The presentation covers some of the main most common evidence-based therapies and approaches that we have towards treating substance use disorders, with a particular focus on motivational interviewing, which is a style or way of facilitating a conversation in order to increase the person's own intrinsic values and desires and likelihood to change.

HCPLive®: Could you talk a little bit more about the specifics of the behavioral therapies and how they work in favor of the patients?

Marienfeld: We take a look at what the patient is presenting with, how effective medications have been in helping with recovery, if they have any co-occurrence, other psychiatric problems related to trauma. We use that to inform what we might offer in a therapy session.

The basic thing that we talk about is called motivational interviewing, which is a general approach to talking to a person that tries to limit their defensiveness, helps to elicit from them what they think is important based on their own values, and what might be most helpful for change.

The most common therapy that we use in most addiction treatment programs that use evidence based medicine is based on an adaptation of cognitive behavioral therapy. Cognitive behavioral therapy was originally started for depression and has been adapted for substance use to focus on triggers and identifying coping skills that we can use to manage our cravings, identifying triggers cravings.

In cognitive behavioral therapy, we really focus on recognizing things like triggers cues that are both external in our environment, as well as internal coming from our own issues going on at that time. We try to anticipate high risk situations and avoid those or have a plan for managing them.

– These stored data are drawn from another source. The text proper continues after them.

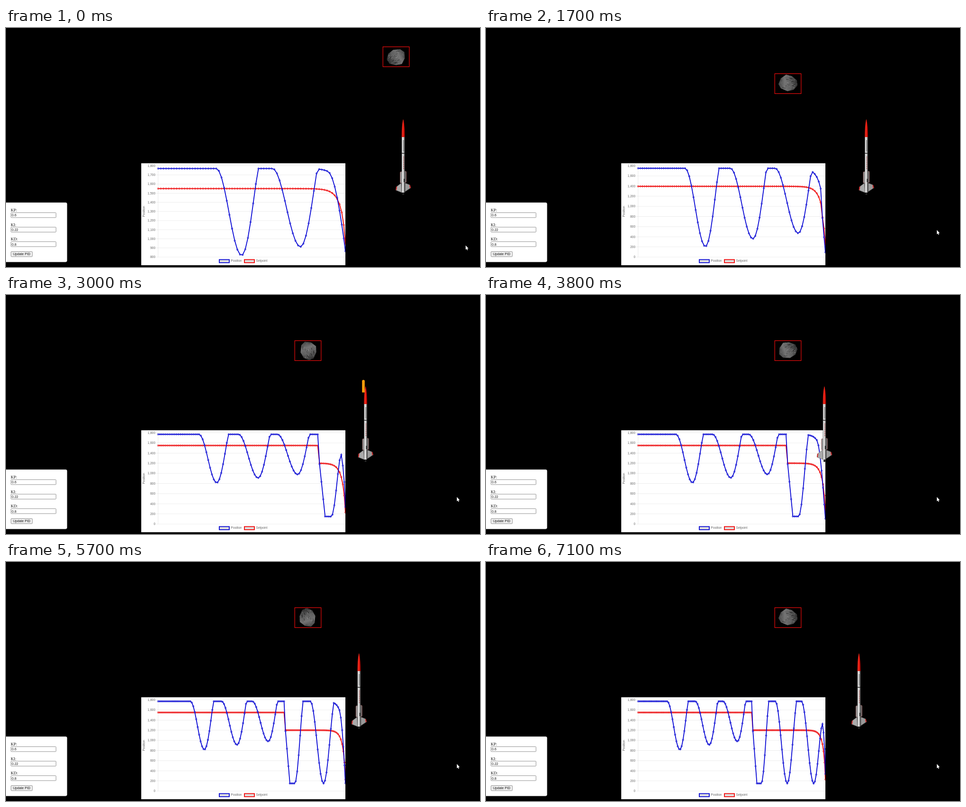
An HTML page with a canvas for the animation above (7.2 s loop, 1000 by 504 pixels).

```html
<!DOCTYPE html>
<html lang="en">
<head>
<meta charset="utf-8">
<title>PID rocket</title>
<style>
  html, body { margin: 0; width: 100%; height: 100%; overflow: hidden; background: #000; }
  canvas { display: block; }
</style>
</head>
<body>
<canvas id="stage" width="1000" height="504"></canvas>
<script>
const c = document.getElementById('stage').getContext('2d');
const LOOP = 7200, STEP = 100;
const SANS = '"Liberation Sans", Arial, sans-serif';
const SERIF = '"Liberation Serif", Times, serif';
const BLUE = '#0606d4', RED = '#f20505';

// Chart geometry and the share of an eased move left after each update
const LEFT = 321, RIGHT = 716, TOP = 290.6, BASE = 483, REST = 0.656;
const FIRST = 72, JUMP = 87, RESCALE = 1640;
const MAX = 1770, MIN = 150;

// Swings of the position: [start, bottom, lowest value]
const swings = [
  [22, 31.6, 818], [43.3, 53.9, 912], [64.3, 75.2, 980],
  [86, 93.3, MIN], [104, 113, MIN], [123.8, 133.1, MIN]
];
// Turning points of the rocket: [time, x]
const flight = [
  [0, 838], [650, 485], [1400, 905], [1550, 905], [2225, 28], [2500, 28], [3100, 811],
  [3592, 811], [4500, 28], [4550, 28], [5030, 811], [5538, 811], [6400, 28], [6500, 28], [7176, 811]
];
// [start, x] of each shot
const shots = [[1200, 823], [3000, 754], [4050, 640]];

const wave = u => (1 - Math.cos(Math.PI * u)) / 2;
const clamp = (v, lo, hi) => Math.min(hi, Math.max(lo, v));
const setpoint = i => i < JUMP ? 1550 : 1200;

function position(i) {
  const [start, bottom, low] = swings.findLast(s => i >= s[0]) || [i, i + 1, 0];
  const u = (i - bottom) / (bottom - start);
  if (start === JUMP - 1 && u < 0) return i < JUMP ? MAX : Math.max(MIN, 1180 - 345 * (i - JUMP));
  if (u >= 1) return MAX;
  // The way up is steeper than the way down and stops at the edge
  const lift = u < 0 ? MAX - low : low > MIN ? 1310 : 1850;
  return Math.min(MAX, low + lift * wave(u));
}

function rocketX(t) {
  const i = flight.findIndex(k => k[0] > t);
  const [t0, a] = flight[i - 1], [t1, b] = flight[i];
  return a + (b - a) * wave((t - t0) / (t1 - t0));
}

function text(s, x, y, size, color = '#666', align = 'left', family = SANS) {
  c.font = size + 'px ' + family;
  c.fillStyle = color;
  c.textAlign = align;
  c.fillText(s, x, y);
}

function box(x, y, w, h, fill, stroke, line = 1, r = 0) {
  c.beginPath();
  c.roundRect(x, y, w, h, r);
  if (fill) { c.fillStyle = fill; c.fill(); }
  if (stroke) { c.strokeStyle = stroke; c.lineWidth = line; c.stroke(); }
}

function poly(points, fill, stroke) {
  c.beginPath();
  points.forEach(p => c.lineTo(p[0], p[1]));
  c.closePath();
  c.fillStyle = fill;
  c.fill();
  if (stroke) { c.strokeStyle = stroke; c.lineWidth = 0.7; c.stroke(); }
}

function shade(x0, x1, ...colors) {
  const g = c.createLinearGradient(x0, 0, x1, 0);
  colors.forEach((k, i) => g.addColorStop(i / (colors.length - 1), k));
  return g;
}

function panel() {
  box(-4, 368.3, 132.7, 125, '#fff', '#ddd', 0.7, 3);
  [['KP:', 0.6], ['KI:', 0.22], ['KD:', 0.8]].forEach(([name, value], i) => {
    const y = 387 + i * 30.6;
    text(name, 10, y, 8.5, '#111', 'left', SERIF);
    box(10.5, y + 2.4, 95, 10.4, '#fff', '#767676', 0.8, 1);
    text(value, 12, y + 10.3, 7.1, '#111');
  });
  box(10.5, 471.4, 45.2, 10.8, '#efefef', '#767676', 0.8, 1.5);
  text('Update PID', 33, 479.4, 7.1, '#111', 'center');
}

function series(value, color, t) {
  const last = FIRST + t / STEP;
  const old = t < RESCALE ? 1 : REST ** ((t - RESCALE) / STEP);
  const points = [];
  for (let i = 0; i <= last; i++) {
    const age = last - i, v = value(i);
    const x = LEFT + (RIGHT - LEFT) * i / last * (1 + 1.1 * (1 - REST ** age) / last);
    const wide = BASE - v * (BASE - TOP) / 1800;
    const tight = BASE - (v - 800) * (BASE - TOP) / 1000;
    const y = i >= JUMP && t >= RESCALE ? wide : wide + (tight - wide) * old;
    points.push([x, y + (BASE - y) * REST ** (age + 0.5)]);
  }
  c.strokeStyle = color;
  c.lineWidth = 1.8;
  c.beginPath();
  points.forEach(p => c.lineTo(p[0], p[1]));
  c.stroke();
  c.fillStyle = 'rgba(215,215,235,.35)';
  c.lineWidth = 1;
  for (const [x, y] of points) {
    c.beginPath();
    c.arc(x, y, 1.5, 0, 7);
    c.fill();
    c.stroke();
  }
}

function legend(x, name, color) {
  box(x + 1, 488.3, 21, 6.6, '#ddd', color, 1.8);
  text(name, x + 25.6, 493.4, 6.5);
}

function chart(t) {
  c.save();
  c.beginPath();
  c.rect(285.3, 285.3, 430.7, 215);
  c.clip();
  c.fillStyle = '#fff';
  c.fillRect(285, 285, 431, 216);
  const [low, gap] = t < RESCALE ? [800, 100] : [0, 200];
  for (let v = low; v <= 1800; v += gap) {
    const y = BASE - (v - low) / (1800 - low) * (BASE - TOP);
    c.fillStyle = '#e6e6e6';
    c.fillRect(316.5, y - 0.3, RIGHT - 316.5, 0.7);
    text(v.toLocaleString('en-US'), 315, y + 2.3, 6.5, '#666', 'right');
  }
  c.fillStyle = '#e0e0e0';
  c.fillRect(LEFT - 0.4, TOP, 0.7, BASE - TOP);
  c.save();
  c.translate(293.3, 387);
  c.rotate(-Math.PI / 2);
  text('Position', 0, 0, 6.5, '#666', 'center');
  c.restore();
  series(setpoint, RED, t);
  series(position, BLUE, t);
  legend(449, 'Position', BLUE);
  legend(502, 'Setpoint', RED);
  c.restore();
}

function asteroid(t) {
  const [x, y] = t < 1500 ? [823, 60.7] : [637, 117.3];
  c.save();
  c.translate(x, y);
  c.rotate((t - 7100) / STEP * Math.PI / 5.4);
  c.translate(0, -2);
  poly([[-20, 3], [-15, -9], [-4, -17], [8, -14], [19, -5], [20, 6], [12, 15], [-1, 18], [-15, 12]],
    shade(-20, 20, '#444', '#747474', '#5c5c5c', '#2c2c2c'));
  c.clip();
  let seed = 7;
  const rnd = () => (seed = seed * 16807 % 2147483647) / 2147483647;
  for (let i = 0; i < 90; i++) {
    const g = 20 + rnd() * 130 | 0;
    c.fillStyle = `rgba(${g},${g},${g},.55)`;
    c.fillRect(rnd() * 40 - 20, rnd() * 36 - 18, 1 + rnd() * 4, 0.8 + rnd() * 1.5);
  }
  c.restore();
  box(x - 27.8, y - 21, 55.6, 42, null, '#e80c0c', 1.2);
}

function rocket(x) {
  c.save();
  c.translate(x, 0);
  // Fins
  poly([[-4, 327], [-14.5, 335], [-15.5, 342], [-3, 347]], '#aaa', '#666');
  poly([[4, 327], [14, 331], [16, 337], [4, 345]], '#999', '#666');
  poly([[-15, 335], [-13, 334], [-14, 342], [-15.7, 342]], '#c22');
  poly([[13, 331], [14.5, 331], [16, 337], [14, 338]], '#c22');
  // Side pods
  box(-6.5, 303, 4, 24, '#999', '#a66', 0.7, 2);
  box(2.5, 302, 4, 24, '#666', '#a66', 0.7, 2);
  // Body
  c.fillStyle = shade(-3.5, 3.5, '#555', '#e8e8e8', '#ddd', '#999', '#333');
  c.fillRect(-3.3, 229, 6.6, 118);
  c.fillStyle = '#222';
  c.fillRect(-3.3, 263.5, 6.6, 1.5);
  c.fillRect(1, 318, 2, 7);
  c.fillRect(-1.8, 347, 3.6, 5);
  c.fillStyle = 'rgba(60,60,60,.6)';
  for (let y = 237; y < 260; y += 3) c.fillRect(-0.5, y, 2.5, 2);
  c.fillStyle = 'rgba(150,50,50,.6)';
  for (let y = 271; y < 297; y += 4) c.fillRect(0, y, 2, 2.6);
  // Nose
  c.beginPath();
  c.moveTo(-0.4, 193);
  c.quadraticCurveTo(-3.4, 208, -3.7, 230);
  c.lineTo(3.7, 230);
  c.quadraticCurveTo(3.4, 208, 0.4, 193);
  c.fillStyle = shade(-3.7, 3.7, '#800000', '#f03020', '#e01008', '#600');
  c.fill();
  c.restore();
}

function cursor(t) {
  const e = wave(clamp((t - 100) / 600, 0, 1));
  c.save();
  c.translate(969.7 - 18.5 * e, 458.5 - 32.5 * e);
  poly([[0, 0], [0, 9], [2, 7.2], [3.3, 10.3], [4.7, 9.6], [3.4, 6.7], [6, 6.4]], '#fff');
  c.restore();
}

function draw(t) {
  c.fillStyle = '#000';
  c.fillRect(0, 0, 1000, 504);
  panel();
  chart(t);
  asteroid(t);
  rocket(rocketX(t));
  for (const [start, x] of shots) {
    const y = 179 - (t - start) * 0.49;
    if (t >= start && y > -27) box(x - 2.8, y, 5.6, 26.5, '#ff9d0a', null, 0, [2.5, 2.5, 0, 0]);
  }
  cursor(t);
}

function tick(now) {
  draw(Math.floor(now % LOOP / STEP) * STEP);
  requestAnimationFrame(tick);
}
requestAnimationFrame(tick);
</script>
</body>
</html>
```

We provide coping skills to help people understand what options they have to try to manage negative emotions or cravings, in order to prevent relapse, and then we connect people with each other, and with meaningful activities to help them in their recovery.

Other approaches include 12 step programs, or what we might call mutual aid programs, that are free and readily available in the community. They often provide a network of support, which is very powerful. Having a good peer cohort, or a good group of peers can be a very powerful agent of change. It's really, you know, an amazing sort of decentralized system that's available anywhere for free.

Community reinforcement approach, which is the idea that substance use, abuse, substance use is more of a learned behavior. If you use natural contingencies that are already operating in our environment, then that helps to modify that learned behavior.

If you give reward for the good choices that you make, and there are natural consequences for the bad choices, those things can then shape our behavior. And we can have some way of modulating those things towards helping the person change.

HCPLive®: How often are these therapies used in conjunction with one another? Are they considered separate or do you often use them together?

Marienfeld: When a person accesses treatment, if they're doing individual therapy, they often will focus on one main modality to kind of organize themselves. But that can shift over time, if it makes sense to shift to something else.

If somebody is in a residential treatment program, or a partial hospital or an intensive outpatient treatment program, they often are having multiple group based therapies per day, in addition to individual therapy.

One might be taking more of a cognitive behavioral therapy approach, one might be coming from something, another one as I was going to mention with the craft approach, which is community reinforcement and family therapy approach, for example.

At any given time, you have different tools, or different ways of approaching it, such that if something seems to work particularly well, for that one person, they can go back and use that skill set.

The idea is we're trying to give people multiple tools in their tool belt, so to speak, so that they can have different things that will work best for them.

Related Videos
Robert Weinrieb, MD: Psychiatry-Hepatology Approach for Alcohol-Related Liver Disease
Brian Barnett, MD: Psychedelics Fitting into the SUDs Treatment Paradigm
Thumbnail featuring Jay Luther, MD, Hersh Shroff, MD, MPA, and Chris Kahler, PhD
Thumbnail featuring Jay Luther, MD, Hersh Shroff, MD, MPA, and Chris Kahler, PhD
Peter Lio, MD: Minimizing Painful Pediatric Dermatologic Procedures
Understanding the Link Between Substance Use and Psychiatric Symptoms, with Randi Schuster, PhD
© 2024 MJH Life Sciences

All rights reserved.